Some companies may be concerned about rising costs or falling productivity, but research almost certainly supports the idea the the benefits of flexible working are wide ranging. A recent survey by Vodaphone indicated that 83% of global companies offering flexible working improved their productivity. 58% said it had boosted their reputation.
3 out of 5 (61%) said that flexible working had a direct effect on their profit and loss statement by increasing their company’s earnings. This contradicts the idea that productivity and profits might drop if flexible working is introduced into a business.
Flexible working is becoming increasingly more common in the workplace. If you want to attract and retrain the best employees, then offering flexible working might just give your company the edge. In fact, flexible working is one of the key elements mentioned in reviews of Glass Door’s 20 Highest Rated UK Companies for Work-Life Balance.
How to Make It Work
If you are going to make flexible working work for you, you must focus on organisation and communication.
Communication needs to be clear and precise. Make sure that expectations are clear in terms of performance and productivity. It is necessary to make sure that team members know that the work is still being done even if their colleague is not necessarily in the same building. Therefore, it is vital that you establish systems, such as a shared Google Calendar that allow team members to know when and where their team are.
It is also important to ensure that all staff feel part of the team regardless of when and where they work. By embracing technology innovations such as Google Hangouts, Skype and Slack, you can include all team members in regular meetings and even the office chatter, no matter where they happen to be working on any given day.
Review and Reflect

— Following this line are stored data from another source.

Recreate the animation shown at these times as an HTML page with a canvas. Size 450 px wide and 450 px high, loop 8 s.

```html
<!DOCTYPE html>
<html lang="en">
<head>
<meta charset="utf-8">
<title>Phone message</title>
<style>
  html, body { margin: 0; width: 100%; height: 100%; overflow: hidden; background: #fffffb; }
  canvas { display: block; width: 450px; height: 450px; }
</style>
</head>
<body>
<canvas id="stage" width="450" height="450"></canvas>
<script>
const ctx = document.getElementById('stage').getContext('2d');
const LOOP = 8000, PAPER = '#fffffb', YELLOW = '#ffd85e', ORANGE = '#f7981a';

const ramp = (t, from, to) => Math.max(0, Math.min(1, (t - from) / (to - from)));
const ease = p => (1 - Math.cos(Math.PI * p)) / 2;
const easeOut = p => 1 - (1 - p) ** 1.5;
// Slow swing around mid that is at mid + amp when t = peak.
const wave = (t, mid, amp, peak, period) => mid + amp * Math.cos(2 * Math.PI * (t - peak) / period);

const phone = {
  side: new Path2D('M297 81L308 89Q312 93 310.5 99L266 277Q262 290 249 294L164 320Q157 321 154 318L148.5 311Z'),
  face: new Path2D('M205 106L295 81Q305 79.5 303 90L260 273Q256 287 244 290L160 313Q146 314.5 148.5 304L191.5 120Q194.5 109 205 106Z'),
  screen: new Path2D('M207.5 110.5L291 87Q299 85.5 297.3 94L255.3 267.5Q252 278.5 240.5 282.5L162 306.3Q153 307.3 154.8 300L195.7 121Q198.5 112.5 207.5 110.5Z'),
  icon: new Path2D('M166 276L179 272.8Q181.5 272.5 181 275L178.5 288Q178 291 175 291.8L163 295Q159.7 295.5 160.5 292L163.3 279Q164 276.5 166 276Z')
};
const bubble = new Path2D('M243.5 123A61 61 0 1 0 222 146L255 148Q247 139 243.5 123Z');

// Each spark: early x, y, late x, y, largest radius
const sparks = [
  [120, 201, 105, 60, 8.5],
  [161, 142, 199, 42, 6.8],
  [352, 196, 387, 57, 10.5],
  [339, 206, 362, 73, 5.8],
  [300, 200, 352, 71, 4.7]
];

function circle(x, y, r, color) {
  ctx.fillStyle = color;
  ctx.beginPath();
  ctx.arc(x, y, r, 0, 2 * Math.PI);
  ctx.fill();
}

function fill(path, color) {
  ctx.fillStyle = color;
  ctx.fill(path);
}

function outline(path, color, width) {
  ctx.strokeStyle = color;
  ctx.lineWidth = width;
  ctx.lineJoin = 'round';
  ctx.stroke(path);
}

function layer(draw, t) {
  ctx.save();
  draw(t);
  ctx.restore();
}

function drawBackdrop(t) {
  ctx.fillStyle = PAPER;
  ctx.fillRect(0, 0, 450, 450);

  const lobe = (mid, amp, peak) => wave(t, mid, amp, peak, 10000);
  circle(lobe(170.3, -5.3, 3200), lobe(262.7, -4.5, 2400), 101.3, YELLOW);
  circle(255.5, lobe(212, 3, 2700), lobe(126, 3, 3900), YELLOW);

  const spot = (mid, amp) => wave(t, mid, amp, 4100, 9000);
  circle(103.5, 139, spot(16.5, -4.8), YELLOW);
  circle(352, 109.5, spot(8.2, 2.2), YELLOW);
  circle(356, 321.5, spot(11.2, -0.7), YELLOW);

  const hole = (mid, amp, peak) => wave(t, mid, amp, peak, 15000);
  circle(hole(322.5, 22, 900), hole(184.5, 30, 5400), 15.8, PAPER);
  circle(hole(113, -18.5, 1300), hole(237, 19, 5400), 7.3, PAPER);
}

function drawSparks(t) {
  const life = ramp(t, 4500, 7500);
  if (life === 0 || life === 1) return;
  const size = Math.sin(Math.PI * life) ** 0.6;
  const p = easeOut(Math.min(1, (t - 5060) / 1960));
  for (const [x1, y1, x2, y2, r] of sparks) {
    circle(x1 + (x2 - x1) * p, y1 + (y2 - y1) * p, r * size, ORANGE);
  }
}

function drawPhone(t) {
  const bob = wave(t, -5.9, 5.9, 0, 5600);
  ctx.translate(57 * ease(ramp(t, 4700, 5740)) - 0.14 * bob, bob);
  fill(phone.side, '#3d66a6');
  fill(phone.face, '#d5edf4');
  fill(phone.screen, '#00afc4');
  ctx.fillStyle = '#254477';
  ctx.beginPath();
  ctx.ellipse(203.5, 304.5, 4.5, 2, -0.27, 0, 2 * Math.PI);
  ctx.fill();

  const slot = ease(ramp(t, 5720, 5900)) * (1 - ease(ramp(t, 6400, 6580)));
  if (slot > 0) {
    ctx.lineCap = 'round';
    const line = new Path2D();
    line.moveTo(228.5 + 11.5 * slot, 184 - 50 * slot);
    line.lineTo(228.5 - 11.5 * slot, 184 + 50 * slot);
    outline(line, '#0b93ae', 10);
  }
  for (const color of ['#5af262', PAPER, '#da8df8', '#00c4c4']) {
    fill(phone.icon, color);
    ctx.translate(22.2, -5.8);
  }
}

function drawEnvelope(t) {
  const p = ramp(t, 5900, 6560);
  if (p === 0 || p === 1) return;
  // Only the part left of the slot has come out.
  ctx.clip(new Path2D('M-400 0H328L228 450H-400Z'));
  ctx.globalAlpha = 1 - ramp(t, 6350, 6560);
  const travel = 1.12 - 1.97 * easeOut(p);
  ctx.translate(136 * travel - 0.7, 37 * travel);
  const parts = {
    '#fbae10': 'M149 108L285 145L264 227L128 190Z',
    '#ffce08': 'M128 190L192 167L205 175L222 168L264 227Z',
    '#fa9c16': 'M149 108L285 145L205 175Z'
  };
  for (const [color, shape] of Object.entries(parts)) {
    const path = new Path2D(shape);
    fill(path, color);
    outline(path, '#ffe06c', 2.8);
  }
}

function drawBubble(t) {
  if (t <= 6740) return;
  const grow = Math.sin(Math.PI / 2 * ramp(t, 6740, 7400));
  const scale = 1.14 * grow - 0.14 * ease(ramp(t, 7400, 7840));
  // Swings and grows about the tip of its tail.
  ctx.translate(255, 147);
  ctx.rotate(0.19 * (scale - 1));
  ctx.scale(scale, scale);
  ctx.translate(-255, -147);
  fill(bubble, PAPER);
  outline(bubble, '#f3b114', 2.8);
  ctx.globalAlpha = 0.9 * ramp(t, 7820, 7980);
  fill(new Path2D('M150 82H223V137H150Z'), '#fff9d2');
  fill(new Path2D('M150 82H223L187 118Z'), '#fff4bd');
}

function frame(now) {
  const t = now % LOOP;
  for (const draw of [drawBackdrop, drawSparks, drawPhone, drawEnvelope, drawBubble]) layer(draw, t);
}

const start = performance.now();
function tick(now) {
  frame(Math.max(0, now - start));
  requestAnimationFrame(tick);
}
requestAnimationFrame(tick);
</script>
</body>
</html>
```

Flexible working is only going to work for you if you regularly review the systems you have in place. Keep communication lines open. Discuss the pros and cons of flexible working with your staff. Identify any improvements in productivity as well as well being of staff. Look for opportunities to reward success. Your review periods might also be a good time to address any issues or causes for concern in order to keep flexible working, working for you and your business.
Overall flexible working provides many great opportunities for your business and your staff. As technology develops you are in a great position to be a modern employer embracing cutting edge systems and working practices that attract and retain the most talented employees.